Copy exactly the lines of the records below, and only those lines, beginning with the line that contains "none; stroke: var(--outline);" and ending with the line that contains "2Q-4-2 0 2Q5-2".
*** Task input ***
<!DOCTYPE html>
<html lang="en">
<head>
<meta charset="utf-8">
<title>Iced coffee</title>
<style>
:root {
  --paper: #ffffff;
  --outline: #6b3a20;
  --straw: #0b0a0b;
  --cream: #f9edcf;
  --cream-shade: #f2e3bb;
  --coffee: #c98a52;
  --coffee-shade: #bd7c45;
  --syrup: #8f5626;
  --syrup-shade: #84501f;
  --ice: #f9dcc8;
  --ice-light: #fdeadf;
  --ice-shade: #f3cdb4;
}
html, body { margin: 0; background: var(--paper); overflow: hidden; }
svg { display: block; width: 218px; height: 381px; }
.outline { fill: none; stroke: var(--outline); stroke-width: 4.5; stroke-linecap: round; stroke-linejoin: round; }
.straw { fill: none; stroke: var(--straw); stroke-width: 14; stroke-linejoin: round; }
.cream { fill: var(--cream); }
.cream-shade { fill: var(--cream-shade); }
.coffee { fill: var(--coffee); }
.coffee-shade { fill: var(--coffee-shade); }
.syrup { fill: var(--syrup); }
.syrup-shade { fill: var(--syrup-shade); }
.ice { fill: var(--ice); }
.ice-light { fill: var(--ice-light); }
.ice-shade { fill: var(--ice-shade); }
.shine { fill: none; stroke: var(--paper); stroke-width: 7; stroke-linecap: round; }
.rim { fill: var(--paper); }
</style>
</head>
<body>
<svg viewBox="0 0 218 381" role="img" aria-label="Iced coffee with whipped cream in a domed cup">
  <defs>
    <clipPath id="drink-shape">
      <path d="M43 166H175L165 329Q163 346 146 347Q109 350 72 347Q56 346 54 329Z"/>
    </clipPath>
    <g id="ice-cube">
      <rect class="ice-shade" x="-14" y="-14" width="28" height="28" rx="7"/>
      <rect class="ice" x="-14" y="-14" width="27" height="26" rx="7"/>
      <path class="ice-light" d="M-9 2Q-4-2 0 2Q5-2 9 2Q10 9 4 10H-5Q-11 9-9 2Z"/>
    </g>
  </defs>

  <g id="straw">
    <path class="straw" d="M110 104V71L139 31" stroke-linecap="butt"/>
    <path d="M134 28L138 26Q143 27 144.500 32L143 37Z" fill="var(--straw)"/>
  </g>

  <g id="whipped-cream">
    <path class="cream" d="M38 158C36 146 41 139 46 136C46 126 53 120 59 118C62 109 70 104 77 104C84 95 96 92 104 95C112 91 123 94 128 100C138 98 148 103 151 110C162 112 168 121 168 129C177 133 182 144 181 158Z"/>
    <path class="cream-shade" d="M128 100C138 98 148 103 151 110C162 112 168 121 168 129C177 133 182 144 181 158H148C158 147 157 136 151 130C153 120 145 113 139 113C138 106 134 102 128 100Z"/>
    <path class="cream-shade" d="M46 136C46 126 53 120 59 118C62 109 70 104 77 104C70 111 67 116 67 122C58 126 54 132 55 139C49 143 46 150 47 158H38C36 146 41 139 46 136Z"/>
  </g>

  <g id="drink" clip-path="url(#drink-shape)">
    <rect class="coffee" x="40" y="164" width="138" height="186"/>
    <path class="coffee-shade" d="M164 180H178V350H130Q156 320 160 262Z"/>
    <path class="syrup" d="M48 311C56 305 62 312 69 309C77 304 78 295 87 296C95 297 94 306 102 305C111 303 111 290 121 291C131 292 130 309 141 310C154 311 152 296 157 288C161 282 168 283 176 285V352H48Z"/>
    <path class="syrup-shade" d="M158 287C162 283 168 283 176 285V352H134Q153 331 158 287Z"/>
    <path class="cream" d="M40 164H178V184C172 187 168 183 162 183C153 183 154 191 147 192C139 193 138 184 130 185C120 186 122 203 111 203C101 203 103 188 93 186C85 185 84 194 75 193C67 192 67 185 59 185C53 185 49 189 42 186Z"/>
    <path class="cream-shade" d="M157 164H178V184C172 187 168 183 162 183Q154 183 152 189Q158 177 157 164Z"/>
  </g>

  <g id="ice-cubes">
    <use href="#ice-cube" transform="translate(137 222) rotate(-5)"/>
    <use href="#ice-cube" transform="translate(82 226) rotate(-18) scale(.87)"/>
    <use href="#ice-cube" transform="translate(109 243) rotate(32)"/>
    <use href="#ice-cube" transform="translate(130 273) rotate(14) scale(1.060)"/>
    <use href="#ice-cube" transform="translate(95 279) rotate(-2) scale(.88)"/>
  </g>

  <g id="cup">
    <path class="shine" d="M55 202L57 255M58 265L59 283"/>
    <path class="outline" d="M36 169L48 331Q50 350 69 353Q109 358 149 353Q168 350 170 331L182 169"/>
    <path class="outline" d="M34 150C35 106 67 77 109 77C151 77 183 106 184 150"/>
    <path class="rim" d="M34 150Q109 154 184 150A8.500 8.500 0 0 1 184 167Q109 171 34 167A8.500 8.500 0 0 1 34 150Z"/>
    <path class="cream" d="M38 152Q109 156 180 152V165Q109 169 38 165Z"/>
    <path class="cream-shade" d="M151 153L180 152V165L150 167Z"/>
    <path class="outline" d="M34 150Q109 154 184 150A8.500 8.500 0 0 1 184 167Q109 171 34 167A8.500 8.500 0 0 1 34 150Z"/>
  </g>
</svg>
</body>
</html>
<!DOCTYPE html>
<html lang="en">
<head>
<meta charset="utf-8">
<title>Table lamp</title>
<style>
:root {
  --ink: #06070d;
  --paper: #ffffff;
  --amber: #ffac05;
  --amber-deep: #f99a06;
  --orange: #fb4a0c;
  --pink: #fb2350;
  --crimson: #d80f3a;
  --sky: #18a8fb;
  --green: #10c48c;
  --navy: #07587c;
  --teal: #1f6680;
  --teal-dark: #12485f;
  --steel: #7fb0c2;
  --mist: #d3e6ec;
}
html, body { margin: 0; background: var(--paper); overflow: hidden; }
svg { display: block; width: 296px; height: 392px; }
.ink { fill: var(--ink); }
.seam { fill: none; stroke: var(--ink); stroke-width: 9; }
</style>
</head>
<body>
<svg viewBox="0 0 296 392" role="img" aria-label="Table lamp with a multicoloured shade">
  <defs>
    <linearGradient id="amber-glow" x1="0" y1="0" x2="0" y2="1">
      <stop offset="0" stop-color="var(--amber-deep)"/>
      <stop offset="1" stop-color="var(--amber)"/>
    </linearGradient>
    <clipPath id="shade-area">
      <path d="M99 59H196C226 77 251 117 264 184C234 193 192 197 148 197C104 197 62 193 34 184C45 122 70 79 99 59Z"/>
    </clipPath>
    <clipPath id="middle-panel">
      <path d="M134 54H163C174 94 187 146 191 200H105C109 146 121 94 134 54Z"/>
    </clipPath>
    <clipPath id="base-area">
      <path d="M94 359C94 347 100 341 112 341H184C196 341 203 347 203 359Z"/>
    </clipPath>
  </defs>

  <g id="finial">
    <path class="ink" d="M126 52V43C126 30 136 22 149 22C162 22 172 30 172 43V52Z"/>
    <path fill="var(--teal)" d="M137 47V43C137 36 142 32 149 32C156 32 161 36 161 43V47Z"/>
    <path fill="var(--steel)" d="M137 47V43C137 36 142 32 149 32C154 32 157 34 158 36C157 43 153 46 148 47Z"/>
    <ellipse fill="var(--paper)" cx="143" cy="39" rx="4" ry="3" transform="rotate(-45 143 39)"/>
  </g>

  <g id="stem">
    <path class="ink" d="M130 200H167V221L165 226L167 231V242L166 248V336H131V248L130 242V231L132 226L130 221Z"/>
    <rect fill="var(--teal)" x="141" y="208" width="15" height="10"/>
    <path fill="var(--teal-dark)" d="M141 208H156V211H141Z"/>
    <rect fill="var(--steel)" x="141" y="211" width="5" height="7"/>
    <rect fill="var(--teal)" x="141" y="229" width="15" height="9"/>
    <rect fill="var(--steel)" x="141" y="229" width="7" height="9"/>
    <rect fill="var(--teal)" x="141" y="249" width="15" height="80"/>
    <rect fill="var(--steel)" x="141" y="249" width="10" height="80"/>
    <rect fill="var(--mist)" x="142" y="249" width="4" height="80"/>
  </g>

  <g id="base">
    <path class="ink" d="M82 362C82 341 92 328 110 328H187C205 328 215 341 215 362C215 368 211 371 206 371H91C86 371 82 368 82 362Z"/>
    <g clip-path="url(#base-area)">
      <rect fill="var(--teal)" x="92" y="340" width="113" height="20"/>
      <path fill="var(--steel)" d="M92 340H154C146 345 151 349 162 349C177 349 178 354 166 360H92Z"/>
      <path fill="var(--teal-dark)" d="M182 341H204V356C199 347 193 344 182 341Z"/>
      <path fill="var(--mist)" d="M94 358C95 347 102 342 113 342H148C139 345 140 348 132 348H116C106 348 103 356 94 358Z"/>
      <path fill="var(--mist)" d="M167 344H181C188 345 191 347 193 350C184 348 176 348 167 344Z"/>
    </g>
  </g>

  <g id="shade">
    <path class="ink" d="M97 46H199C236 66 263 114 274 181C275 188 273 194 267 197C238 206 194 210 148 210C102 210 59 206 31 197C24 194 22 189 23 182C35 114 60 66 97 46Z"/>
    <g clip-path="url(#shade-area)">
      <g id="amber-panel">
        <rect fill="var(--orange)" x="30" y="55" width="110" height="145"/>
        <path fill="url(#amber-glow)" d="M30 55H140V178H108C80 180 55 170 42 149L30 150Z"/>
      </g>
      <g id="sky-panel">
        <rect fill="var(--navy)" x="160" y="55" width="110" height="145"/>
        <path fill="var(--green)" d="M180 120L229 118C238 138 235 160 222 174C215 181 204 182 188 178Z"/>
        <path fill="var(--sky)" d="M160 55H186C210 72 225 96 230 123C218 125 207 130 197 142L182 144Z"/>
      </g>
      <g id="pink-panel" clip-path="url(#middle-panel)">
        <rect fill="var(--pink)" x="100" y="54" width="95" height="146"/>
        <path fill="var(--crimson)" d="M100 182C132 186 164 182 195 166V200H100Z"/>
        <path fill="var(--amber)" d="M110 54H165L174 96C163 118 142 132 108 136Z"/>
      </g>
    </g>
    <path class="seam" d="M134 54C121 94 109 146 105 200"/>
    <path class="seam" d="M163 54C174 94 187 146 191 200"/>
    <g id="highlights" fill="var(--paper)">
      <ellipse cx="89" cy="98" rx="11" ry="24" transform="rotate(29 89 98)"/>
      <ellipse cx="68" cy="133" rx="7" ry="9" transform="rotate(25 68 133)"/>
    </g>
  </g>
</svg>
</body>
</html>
*** End of Task input ***
Solution for this exercise:
.outline { fill: none; stroke: var(--outline); stroke-width: 4.5; stroke-linecap: round; stroke-linejoin: round; }
.straw { fill: none; stroke: var(--straw); stroke-width: 14; stroke-linejoin: round; }
.cream { fill: var(--cream); }
.cream-shade { fill: var(--cream-shade); }
.coffee { fill: var(--coffee); }
.coffee-shade { fill: var(--coffee-shade); }
.syrup { fill: var(--syrup); }
.syrup-shade { fill: var(--syrup-shade); }
.ice { fill: var(--ice); }
.ice-light { fill: var(--ice-light); }
.ice-shade { fill: var(--ice-shade); }
.shine { fill: none; stroke: var(--paper); stroke-width: 7; stroke-linecap: round; }
.rim { fill: var(--paper); }
</style>
</head>
<body>
<svg viewBox="0 0 218 381" role="img" aria-label="Iced coffee with whipped cream in a domed cup">
  <defs>
    <clipPath id="drink-shape">
      <path d="M43 166H175L165 329Q163 346 146 347Q109 350 72 347Q56 346 54 329Z"/>
    </clipPath>
    <g id="ice-cube">
      <rect class="ice-shade" x="-14" y="-14" width="28" height="28" rx="7"/>
      <rect class="ice" x="-14" y="-14" width="27" height="26" rx="7"/>
      <path class="ice-light" d="M-9 2Q-4-2 0 2Q5-2 9 2Q10 9 4 10H-5Q-11 9-9 2Z"/>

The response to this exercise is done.